### [EXERCISE DATA]
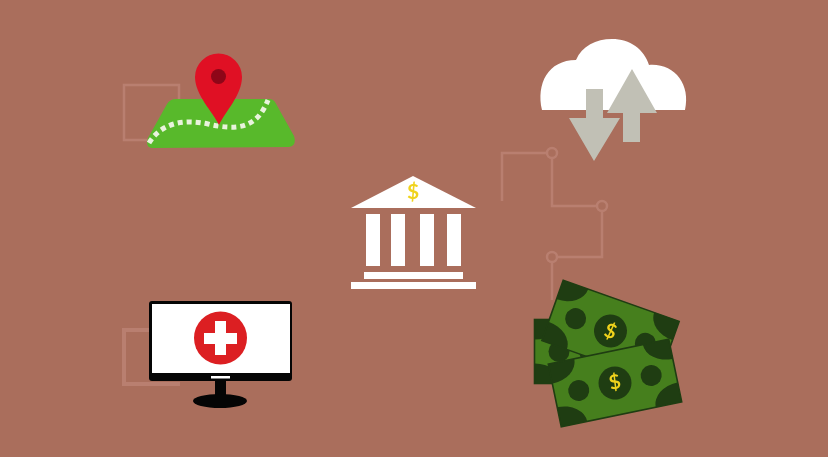
<!DOCTYPE html>
<html lang="en">
<head>
<meta charset="utf-8">
<title>Digital services icons</title>
<style>
:root {
  --clay: #aa6e5c;
  --trace: #b97f70;
  --white: #fff;
  --grass: #58b92b;
  --pin: #e01024;
  --pin-dark: #8e0618;
  --arrow: #c1c0b5;
  --gold: #f0d31c;
  --medical: #dc1f22;
  --bill: #467f1d;
  --bill-dark: #1f3d12;
  --black: #050505;
}
html, body { margin: 0; overflow: hidden; background: var(--white); }
.board { width: 830px; height: 457px; background: linear-gradient(90deg, var(--clay) 828px, var(--white) 828px); }
.board svg { display: block; }
.traces { fill: none; stroke: var(--trace); stroke-width: 2.5; }
.dollar { font-family: Lato, sans-serif; font-weight: 700; fill: var(--gold); text-anchor: middle; }
.route { fill: none; stroke: #e9f3dd; stroke-width: 5; stroke-dasharray: 5 4; }
.bill-paper { fill: var(--bill); }
.bill-edge { fill: none; stroke: var(--bill-dark); stroke-width: 1.6; }
.bill-mark { fill: var(--bill-dark); }
</style>
</head>
<body>
<main class="board">
<svg width="830" height="457" viewBox="0 0 830 457" role="img" aria-label="Map, cloud, bank, medical monitor and banknotes">
  <defs>
    <clipPath id="bill-shape"><rect x="-61.5" y="-32" width="123" height="64"/></clipPath>
    <g id="banknote">
      <rect class="bill-paper" x="-61.5" y="-32" width="123" height="64"/>
      <g class="bill-mark" clip-path="url(#bill-shape)">
        <ellipse cx="-61" cy="-32" rx="26" ry="20"/>
        <ellipse cx="61" cy="-32" rx="26" ry="20"/>
        <ellipse cx="-61" cy="32" rx="26" ry="20"/>
        <ellipse cx="61" cy="32" rx="26" ry="20"/>
        <circle cx="-37" cy="0" r="10.5"/>
        <circle cx="37" cy="0" r="10.5"/>
        <circle r="16.5"/>
      </g>
      <rect class="bill-edge" x="-61.5" y="-32" width="123" height="64"/>
    </g>
  </defs>

  <g class="traces">
    <rect x="124" y="85" width="55" height="55"/>
    <path d="M180 330H124V384H180" stroke-width="4"/>
    <path d="M502 201V153H547M552 158V206H597M602 211V257H558M552 263V300"/>
    <circle cx="552" cy="153" r="5"/>
    <circle cx="602" cy="206" r="5"/>
    <circle cx="552" cy="257" r="5"/>
  </g>

  <g id="map">
    <path fill="var(--grass)" d="M176 99H269Q273 99 275 102L294 136Q297 146 289 147L152 148Q145 147 148 138L167 104Q170 99 176 99Z"/>
    <path class="route" d="M149 143C162 122 185 119 208 124C238 131 257 128 268 100"/>
    <path fill="var(--pin)" d="M219 125C213 112 195 95 195 77A23.5 23.5 0 0 1 242 77C242 95 225 112 219 125Z"/>
    <circle fill="var(--pin-dark)" cx="218.500" cy="76.500" r="7.500"/>
  </g>

  <g id="cloud">
    <path fill="var(--white)" d="M542 110C536 84 548 60 576 60C582 46 596 39 612 39C630 39 644 49 649 65C674 63 691 84 685 110Z"/>
    <g fill="var(--arrow)">
      <path d="M586 89H603V118H620L594 161L569 118H586Z"/>
      <path d="M632 69L657 113H640V142H623V113H607Z"/>
    </g>
  </g>

  <g id="bank" fill="var(--white)">
    <polygon points="413,176 476,208 351,208"/>
    <rect x="366" y="214" width="14" height="52"/>
    <rect x="391" y="214" width="14" height="52"/>
    <rect x="420" y="214" width="14" height="52"/>
    <rect x="447" y="214" width="14" height="52"/>
    <rect x="364" y="272" width="99" height="7"/>
    <rect x="351" y="282" width="125" height="7"/>
    <text class="dollar" x="413" y="199" font-size="21">$</text>
  </g>

  <g id="medical-monitor">
    <path fill="var(--black)" d="M215 378H226V397H215Z"/>
    <ellipse fill="var(--black)" cx="220" cy="401" rx="27" ry="7"/>
    <rect fill="var(--black)" x="149" y="301" width="143" height="80" rx="3"/>
    <rect fill="var(--white)" x="152" y="304" width="138" height="69"/>
    <rect fill="var(--white)" x="211" y="376" width="19" height="2.500"/>
    <circle fill="var(--medical)" cx="220.500" cy="338" r="26.500"/>
    <path fill="var(--white)" d="M215 321H226V333H237V344H226V355H215V344H204V333H215Z"/>
  </g>

  <g id="cash">
    <use href="#banknote" transform="translate(596 351.500)"/>
    <g transform="translate(610.500 331) rotate(19.500)">
      <use href="#banknote"/>
      <text class="dollar" y="7" font-size="20">$</text>
    </g>
    <g transform="translate(615 383) rotate(-11.700)">
      <use href="#banknote"/>
      <text class="dollar" y="6" font-size="20">$</text>
    </g>
  </g>
</svg>
</main>
</body>
</html>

### [WHAT THE EXERCISE ASKS]
Check every line of the data and give the number of them that hold the string "text", with no other words.

### [TASK RESPONSE]
4